• [Task item]: Provide the number of lines in the records that hold the string "white", without any other words.

Items from a data source:
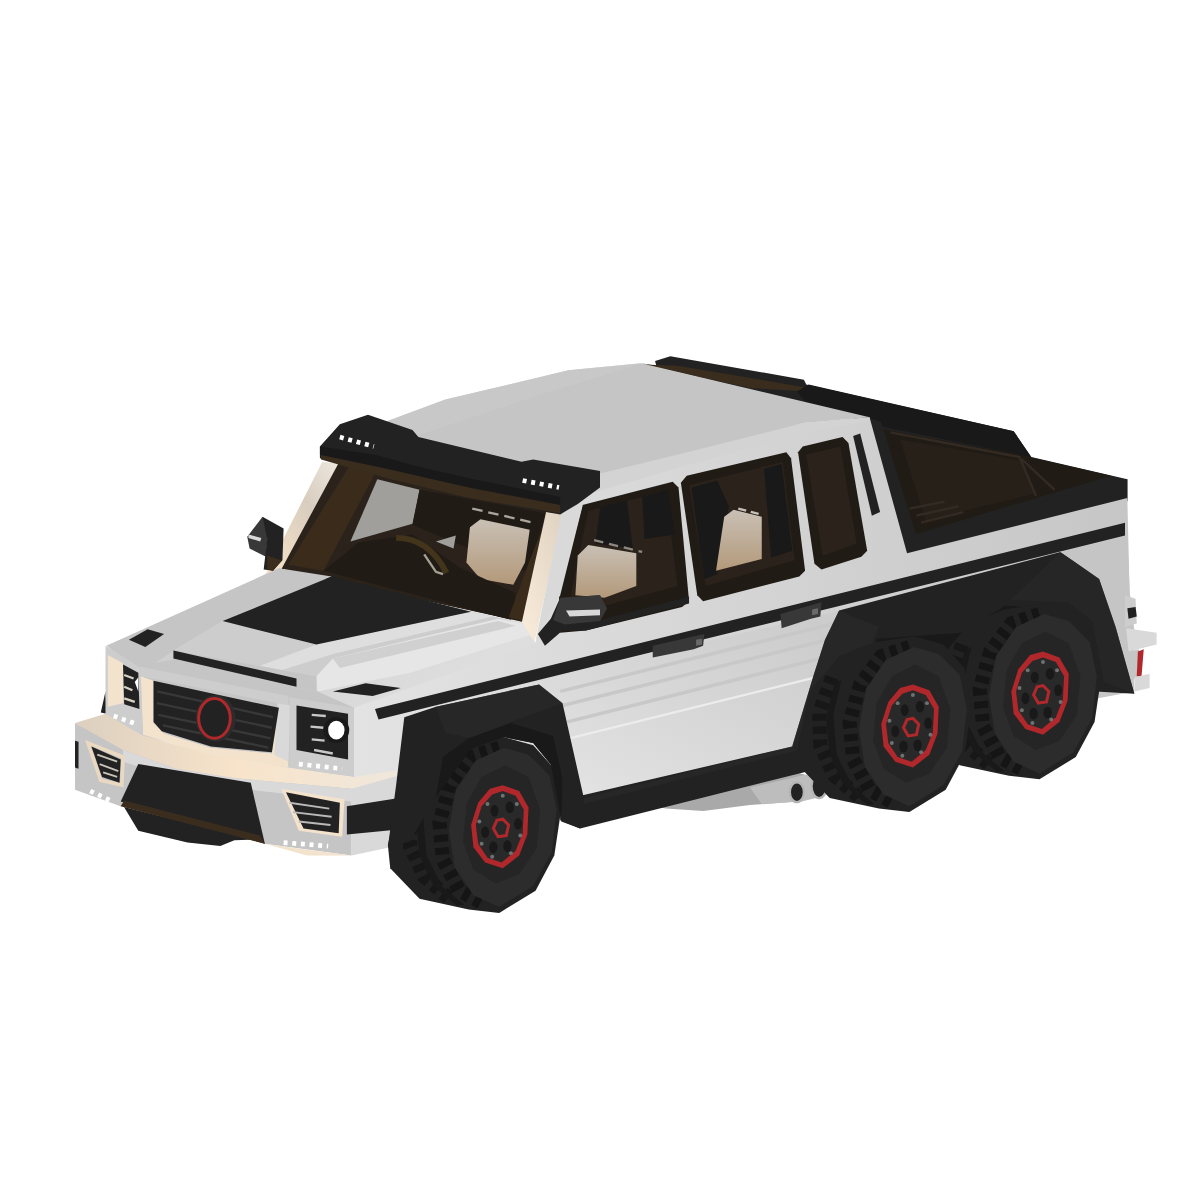
<!DOCTYPE html>
<html lang="en">
<head>
<meta charset="utf-8">
<title>Six-wheel pickup, low-poly illustration</title>
<style>
:root{
  --paper:#ffffff;--ink:#222222;--ink-deep:#191919;--ink-soft:#2c2c2c;--ink-edge:#383838;
  --cabin:#2b231b;--cabin-deep:#211b15;--trim:#3a2d1e;
  --white-hi:#e4e4e4;--white:#d9d9d9;--white-mid:#cdcdcd;--white-low:#c5c5c5;
  --cream:#f3e2cc;--red:#b0282b;--led:#ffffff;
}
html,body{margin:0;padding:0;background:var(--paper);overflow:hidden}
.canvas{width:1200px;height:1200px;overflow:hidden;background:var(--paper)}
.canvas svg{display:block;width:1200px;height:1200px}
.ink{fill:var(--ink)}.deep{fill:var(--ink-deep)}.soft{fill:var(--ink-soft)}
.edge{fill:var(--ink-edge)}.cabin{fill:var(--cabin)}.cabin-deep{fill:var(--cabin-deep)}
.trim{fill:var(--trim)}.hi{fill:var(--white-hi)}.white{fill:var(--white)}
.mid{fill:var(--white-mid)}.low{fill:var(--white-low)}.cream{fill:var(--cream)}
.red{fill:var(--red)}.led{fill:var(--led)}
.red-line{fill:none;stroke:var(--red)}
.led-line{fill:none;stroke:var(--led);stroke-width:4;stroke-dasharray:3.4 4}
.slat{fill:none;stroke:var(--ink-edge);stroke-width:2}
</style>
</head>
<body>
<main class="canvas">
<svg viewBox="0 0 1024 1024" role="img" aria-label="Low-poly white six-wheel pickup with black trim and red wheel rings" shape-rendering="geometricPrecision">
<defs>
  <linearGradient id="side-paint" x1="0" y1="0" x2="1" y2="0">
    <stop offset="0" stop-color="#e3e3e3"/><stop offset=".45" stop-color="#d6d6d6"/><stop offset="1" stop-color="#c6c6c6"/>
  </linearGradient>
  <linearGradient id="door-paint" x1="0" y1="1" x2=".8" y2="0">
    <stop offset="0" stop-color="#e4e4e4"/><stop offset="1" stop-color="#cccccc"/>
  </linearGradient>
  <linearGradient id="hood-paint" x1="0" y1="0" x2="1" y2=".4">
    <stop offset="0" stop-color="#c6c6c6"/><stop offset="1" stop-color="#dedede"/>
  </linearGradient>
  <linearGradient id="pillar-paint" x1="1" y1="0" x2="0" y2="1">
    <stop offset="0" stop-color="#e0d2c0"/><stop offset="1" stop-color="#fbeedd"/>
  </linearGradient>
  <linearGradient id="pillar-left-paint" x1="1" y1="0" x2="0" y2="1">
    <stop offset="0" stop-color="#efe9e1"/><stop offset=".4" stop-color="#d8cdbf"/><stop offset="1" stop-color="#fae4c8"/>
  </linearGradient>
  <linearGradient id="bumper-paint" x1="0" y1="0" x2="1" y2="0">
    <stop offset="0" stop-color="#dccfbf"/><stop offset=".5" stop-color="#f8e4cb"/><stop offset="1" stop-color="#efe7dc"/>
  </linearGradient>
  <linearGradient id="seat-cloth" x1="0" y1="0" x2="0" y2="1">
    <stop offset="0" stop-color="#c9c0b5"/><stop offset="1" stop-color="#b3997a"/>
  </linearGradient>

  <g id="wheel">
    <path class="ink" d="M-95 15L-93 35L-68 61L-26 70L0 73L31 54L47 24L53-16L47-50L29-70L4-77L-30-72L-60-60L-85-30Z"/>
    <path fill="none" stroke="#151515" stroke-width="12" stroke-dasharray="6 5" d="M0-68L-24-60L-42-36L-51-4L-48 28L-34 54L-12 66"/>
    <path fill="none" stroke="#171717" stroke-width="12" stroke-dasharray="6 5" d="M-66-42L-77-12L-76 16L-64 42L-42 61"/>
    <path class="deep" d="M-58-40L-65-10L-62 24L-49 50L-30 66L-36 67L-56 50L-68 24L-71-8L-64-36Z"/>
    <path class="soft" d="M4-68L25-62L43-44L49-15L45 21L29 50L0 68L-22 58L-38 34L-43 2L-37-32L-20-57Z"/>
    <path fill="#252525" d="M5-53L25-43L35-15L32 18L17 40L-3 48L-22 36L-31 12L-28-20L-15-43Z"/>
    <path class="red" d="M3-36L17-31L25-17L24 6L17 24L3 35L-12 30L-22 17L-24-2L-18-21L-8-33Z"/>
    <path fill="#292929" d="M3-31L14-27L21-15L20 5L14 20L2 30L-10 26L-18 14L-20-2L-15-18L-6-28Z"/>
    <g class="deep">
      <ellipse cx="9" cy="-17" rx="3.6" ry="5"/><ellipse cx="16" cy="-3" rx="3.4" ry="5"/>
      <ellipse cx="7" cy="16" rx="3.6" ry="5"/><ellipse cx="-5" cy="17" rx="3.6" ry="5"/>
      <ellipse cx="-12" cy="4" rx="3.4" ry="5"/><ellipse cx="-4" cy="-14" rx="3.4" ry="5"/>
    </g>
    <g fill="#6d7272">
      <circle cx="3" cy="-27" r="1.7"/><circle cx="15" cy="-20" r="1.7"/><circle cx="18" cy="7" r="1.7"/>
      <circle cx="10" cy="22" r="1.7"/><circle cx="-6" cy="25" r="1.7"/><circle cx="-15" cy="14" r="1.7"/>
      <circle cx="-17" cy="-5" r="1.7"/><circle cx="-10" cy="-20" r="1.7"/>
    </g>
    <path class="red-line" stroke-width="2.6" d="M3-7L8-2L6 7L-1 8L-5 1L-2-6Z"/>
  </g>
</defs>

<g id="underbody">
  <path fill="#a9a9a9" d="M550 686L676 658L690 662L680 684L640 687L600 692L568 690Z"/>
  <path fill="#bdbdbd" d="M640 672L692 660L700 680L684 684L650 686Z"/>
  <g class="ink" stroke="#b4b4b4" stroke-width="2">
    <ellipse cx="680" cy="676" rx="6" ry="8.5"/><ellipse cx="699" cy="671" rx="6.5" ry="10"/>
  </g>
  <path class="ink" d="M103 684L226 716L200 717L188 722L160 719L118 709Z"/>
</g>

<g id="cargo-bed">
  <path class="ink" d="M547 310L560 312L559 308L572 304L686 324L688 328L865 368L880 390L962 409L962 428L774 474L736 356Z"/>
  <path class="trim" d="M548 311L578 312L690 331L688 334L640 331Z"/>
  <path class="cabin-deep" d="M752 366L870 388L948 406L780 456Z"/>
  <path fill="#272019" d="M768 375L872 393L884 421L790 444Z"/>
  <path class="deep" d="M690 328L865 368L880 390L752 364L690 346L680 334Z"/>
  <path fill="none" stroke="#332b23" stroke-width="2" d="M760 369L870 390L884 423M872 392L900 418M776 434L806 428M782 440L818 432M786 446L822 437"/>
  <path class="ink" d="M740 356L752 360L782 457L962 409L962 427L774 474Z"/>
</g>

<g id="cab-side">
  <path fill="url(#side-paint)" d="M302 603L457 548L497 418L590 388L686 361L742 356L774 472L962 425L964 510L968 590L700 640L498 690L340 720L300 700Z"/>
  <path class="low" d="M318 364L380 341L485 316L547 310L742 356L686 361L590 387L500 420L355 375Z"/>
  <path fill="#d3d3d3" d="M512 404L590 385L686 361L742 356L742 359L690 369L590 396L497 423L510 415Z"/>
  <path fill="#cacaca" d="M318 364L380 341L485 316L547 310L540 313L470 334L355 372Z" opacity=".6"/>
</g>

<g id="side-windows">
  <path class="cabin-deep" d="M497 431L574 411L579 416L588 513L582 518L500 538L478 540L477 508Z"/>
  <path class="cabin" d="M502 436L568 419L578 500L512 518L486 512Z"/>
  <path class="deep" d="M512 433L535 427L540 468L508 464ZM548 424L570 418L576 456L550 460Z"/>
  <path fill="url(#seat-cloth)" d="M493 474L502 465L543 472L543 500L516 510L491 508Z"/>
  <path fill="none" stroke="#8e877e" stroke-width="2" stroke-dasharray="8 5" d="M507 461L548 471"/>
  <path class="ink" d="M478 538L588 509L588 515L500 538Z"/>
  <path class="cabin-deep" d="M581 412L586 406L671 386L675 391L687 487L682 492L600 513L595 508Z"/>
  <path class="cabin" d="M588 414L668 394L678 478L602 500Z"/>
  <path class="deep" d="M590 416L612 410L622 432L612 490L601 494ZM652 400L667 396L676 470L658 476Z"/>
  <path fill="url(#seat-cloth)" d="M618 441L626 435L650 441L650 477L611 487Z"/>
  <path fill="none" stroke="#c5c0b8" stroke-width="2" stroke-dasharray="7 4" d="M630 434L649 439"/>
  <path class="cabin-deep" d="M681 386L685 381L719 373L724 378L740 470L735 475L701 486L695 481Z"/>
  <path class="cabin" d="M688 388L717 381L731 464L702 474Z"/>
  <path class="ink" d="M728 372L734 370L751 437L744 440Z"/>
</g>

<g id="windshield">
  <path fill="url(#pillar-left-paint)" d="M275 394L292 396L242 486L225 493Z"/>
  <path class="cabin" d="M289 395L480 436L447 531L240 486Z"/>
  <path fill="#3a2b1b" d="M298 398L320 404L276 487L246 482Z"/>
  <path fill="#a09f9b" d="M322 409L358 418L352 447L299 462Z"/>
  <path class="cabin-deep" d="M358 418L466 438L450 488L386 462L352 448Z"/>
  <path fill="#a09f9b" d="M372 462L389 457L387 468Z"/>
  <path fill="url(#seat-cloth)" d="M401 450L410 443L452 452L448 480L438 499L410 494L398 480Z"/>
  <path fill="none" stroke="#aaa59d" stroke-width="2" stroke-dasharray="9 5" d="M403 434L455 446"/>
  <path class="cabin-deep" d="M276 487L306 463L352 456L392 484L440 506L436 529Z"/>
  <path fill="#3a2b1b" d="M452 478L468 438L478 440L448 530L434 527Z"/>
  <path fill="none" stroke="#43341c" stroke-width="5" d="M338 459Q366 459 381 489"/>
  <path fill="none" stroke="#a49f94" stroke-width="2" d="M362 473L372 488L378 490"/>
  <path fill="url(#pillar-paint)" d="M466 437L480 438L456 549L442 546Z"/>
  <path class="white" d="M479 438L497 424L497 432L478 508L457 547Z"/>
</g>

<g id="light-bar">
  <path class="ink" d="M273 381L290 362L314 354L352 367L357 373L445 394L455 392L512 402L512 416L493 430L478 439L400 425L330 408L273 391Z"/>
  <path class="trim" d="M274 387L330 399L400 415L478 430L478 438L400 425L330 408L274 392Z"/>
  <path class="deep" d="M273 381L320 388L352 397L400 408L478 424L478 431L400 416L330 400L273 388Z"/>
  <path class="led-line" d="M290 373L319 381M446 410L477 416"/>
</g>

<g id="hood">
  <path fill="url(#hood-paint)" d="M91 551L238 485L445 531L457 549L302 604L250 594L120 574Z"/>
  <path class="low" d="M91 551L238 485L283 492L190 530L148 555L120 574Z"/>
  <path class="mid" d="M148 555L190 530L270 550L402 522L446 532L270 577Z"/>
  <path fill="#dedede" d="M270 550L402 522L420 526L284 558L240 572L222 568Z"/>
  <path fill="#e6e6e6" d="M270 577L284 562L425 528L446 532L452 542L350 574L271 590Z"/>
  <path fill="#d0d0d0" d="M284 562L425 530L440 534L290 570Z"/>
  <path class="ink" d="M283 492L402 522L270 550L190 530Z"/>
  <path class="low" d="M148 555L270 577L270 590L253 587L148 564Z"/>
  <path class="ink" d="M148 555L253 579L253 586L148 562Z"/>
  <path class="ink" d="M110 546L126 537L140 541L124 552ZM284 590L312 583L342 587L318 594Z"/>
</g>

<g id="front-grille">
  <path class="low" d="M118 568L148 563L253 587L271 590L302 604L302 663L246 656L120 628Z"/>
  <path class="mid" d="M120 569L246 594L246 602L120 577Z"/>
  <path class="cream" d="M120 577L131 581L131 617L140 626L180 638L232 643L237 603L246 602L246 655L180 645L122 627Z"/>
  <path class="white" d="M237 600L248 602L246 650L234 644Z"/>
  <path class="ink" d="M131 581L238 604L232 642L180 637L138 624L131 616Z"/>
  <path class="slat" d="M134 590L233 612M134 600L232 621M135 610L231 630M139 619L229 638"/>
  <ellipse class="soft" cx="184" cy="613" rx="17" ry="20"/>
  <ellipse fill="#222" stroke="#b0282b" stroke-width="2.5" cx="183" cy="613" rx="13.5" ry="17"/>
</g>

<g id="headlights">
  <path class="ink" d="M90 590L86 608L91 609Z"/>
  <path class="mid" d="M90 551L120 570L122 628L90 611Z"/>
  <path class="cream" d="M92 559L105 566L105 600L92 603Z"/>
  <path class="ink" d="M105 567L118 574L119 605L106 601Z"/>
  <path fill="none" stroke="#d8d1c6" stroke-width="2" d="M106 576L114 579M106 586L113 589M106 596L115 599"/>
  <path class="led" d="M118 578L115 582L118 590Z"/>
  <path class="led-line" d="M97 611L117 618"/>
  <path class="mid" d="M247 595L302 604L302 663L247 655Z"/>
  <path class="ink" d="M253 602L297 609L297 648L253 640Z"/>
  <path fill="none" stroke="#c8c8c8" stroke-width="2" d="M266 610L278 611M265 620L276 621M266 631L277 632M268 640L284 643"/>
  <circle class="deep" cx="287" cy="623" r="11"/><ellipse class="led" cx="287" cy="623" rx="7" ry="8"/>
  <path class="led-line" d="M255 652L292 656"/>
</g>

<g id="front-bumper">
  <path class="low" d="M64 617L105 638L200 662L300 671L300 730L226 720L200 712L103 688L64 674Z"/>
  <path fill="url(#bumper-paint)" d="M64 617L90 609L120 627L180 644L246 655L302 663L346 656L346 661L300 673L200 664L150 656L105 640Z"/>
  <path class="white" d="M105 640L150 656L200 664L300 673L300 684L214 674L118 654L105 650Z"/>
  <path class="ink" d="M118 652L214 668L226 720L103 684Z"/>
  <path class="trim" d="M106 683L222 713L226 720L103 688Z"/>
  <path class="ink" d="M64 632L67 633L67 656L64 655Z"/>
  <path fill="none" stroke="#ead8c1" stroke-width="3" d="M75 634L105 646L104 670L86 666Z"/>
  <path class="ink" d="M78 637L103 648L102 668L87 663Z"/>
  <path fill="none" stroke="#c9c2b8" stroke-width="1.6" d="M83 644L100 650M85 652L101 658M88 659L100 663"/>
  <path class="led-line" d="M77 675L96 684"/>
  <path class="cream" d="M240 673L294 682L292 714L255 709Z"/>
  <path class="ink" d="M244 676L290 685L289 711L259 707Z"/>
  <path fill="none" stroke="#b9b9b9" stroke-width="1.6" d="M247 685L281 690M250 693L283 697M255 701L282 704"/>
  <path class="led-line" d="M242 719L280 722"/>
  <path class="cream" d="M226 720L262 730L300 730L268 726Z"/>
  <path class="white" d="M300 673L346 660L338 722L300 730Z"/>
  <path class="ink" d="M296 688L346 680L338 708L296 712Z"/>
</g>

<g id="body-trim">
  <path fill="url(#door-paint)" d="M460 580L722 520L705 545L676 640L498 682L480 600Z"/>
  <path fill="none" stroke="#c8c8c8" stroke-width="3" d="M480 602L706 546M484 616L700 562M478 590L712 532"/>
  <path fill="none" stroke="#ececec" stroke-width="2" d="M486 630L696 578"/>
  <path class="ink" d="M320 605L960 446L960 457L323 614Z"/>
  <path class="edge" d="M557 551L601 541L600 551L592 554L557 561ZM666 524L701 514L700 526L692 528L667 536Z"/>
  <path fill="#6a6a6a" d="M594 546L599 545L599 550L594 551ZM693 520L698 519L698 524L693 525Z"/>
  <path class="ink" d="M478 683L676 637L722 644L718 651L495 707L478 700Z"/>
  <path class="soft" d="M498 681L676 637L682 640L498 686Z" opacity=".5"/>
</g>

<g id="rear-fender">
  <path class="ink" d="M676 637L694 577L704 546L716 521L905 471L938 494L952 535L968 592L935 590L820 652L722 660Z"/>
  <path class="deep" d="M720 655L748 545L820 540L858 517L908 520L935 588L820 652Z"/>
  <path class="soft" d="M676 637L694 577L704 546L716 521L750 535L735 570L716 652Z" opacity=".55"/>
  <path class="soft" d="M905 471L938 494L952 535L968 592L942 582L932 530L912 514L862 512Z" opacity=".45"/>
  <path class="low" d="M905 471L962 458L964 505L968 538L966 578L952 533L938 493Z"/>
</g>

<g id="rear-bumper">
  <path class="mid" d="M960 508L969 511L970 532L960 535Z"/>
  <path class="ink" d="M962 519L969 518L970 526L963 528Z"/>
  <path class="white" d="M961 536L987 540L987 550L963 556Z"/>
  <path class="low" d="M963 556L972 554L970 579L966 580Z"/>
  <path class="red" d="M971 556L976 554L974 578L970 577Z"/>
  <path class="white" d="M968 578L981 575L981 587L955 593L968 590Z"/>
</g>

<g id="wheels">
  <use href="#wheel" x="887" y="592"/>
  <use href="#wheel" x="776" y="620"/>
  <use href="#wheel" x="426" y="706"/>
</g>

<g id="front-fender">
  <path class="ink" d="M345 612L372 603L460 584L480 600L498 680L495 707L479 701L472 655L455 634L430 629L402 639L378 668L350 718L331 723L338 670Z"/>
  <path class="soft" d="M372 603L460 584L480 600L436 616L402 630L380 625Z" opacity=".6"/>
  <path class="deep" d="M430 629L402 639L372 680L378 646L400 630L436 617L472 628L480 665L479 700L470 652L455 634Z"/>
</g>

<g id="mirrors">
  <path class="ink" d="M459 541L470 528L478 510L512 508L518 521L509 533L480 538L465 551Z"/>
  <path class="edge" d="M478 510L512 508L518 519L512 530L482 533L472 529Z"/>
  <path class="white" d="M483 521L512 520L512 525L486 526Z"/>
  <path class="edge" d="M211 458L224 441L229 449L227 475L213 468Z"/>
  <path class="ink" d="M224 441L242 451L241 478L233 487L225 486L228 460Z"/>
  <path class="white" d="M212 456L223 459L222 462L212 459Z"/>
  <path class="trim" d="M228 474L240 478L233 487L228 486Z"/>
</g>
</svg>
</main>
</body>
</html>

• [Output for this exercise]: 12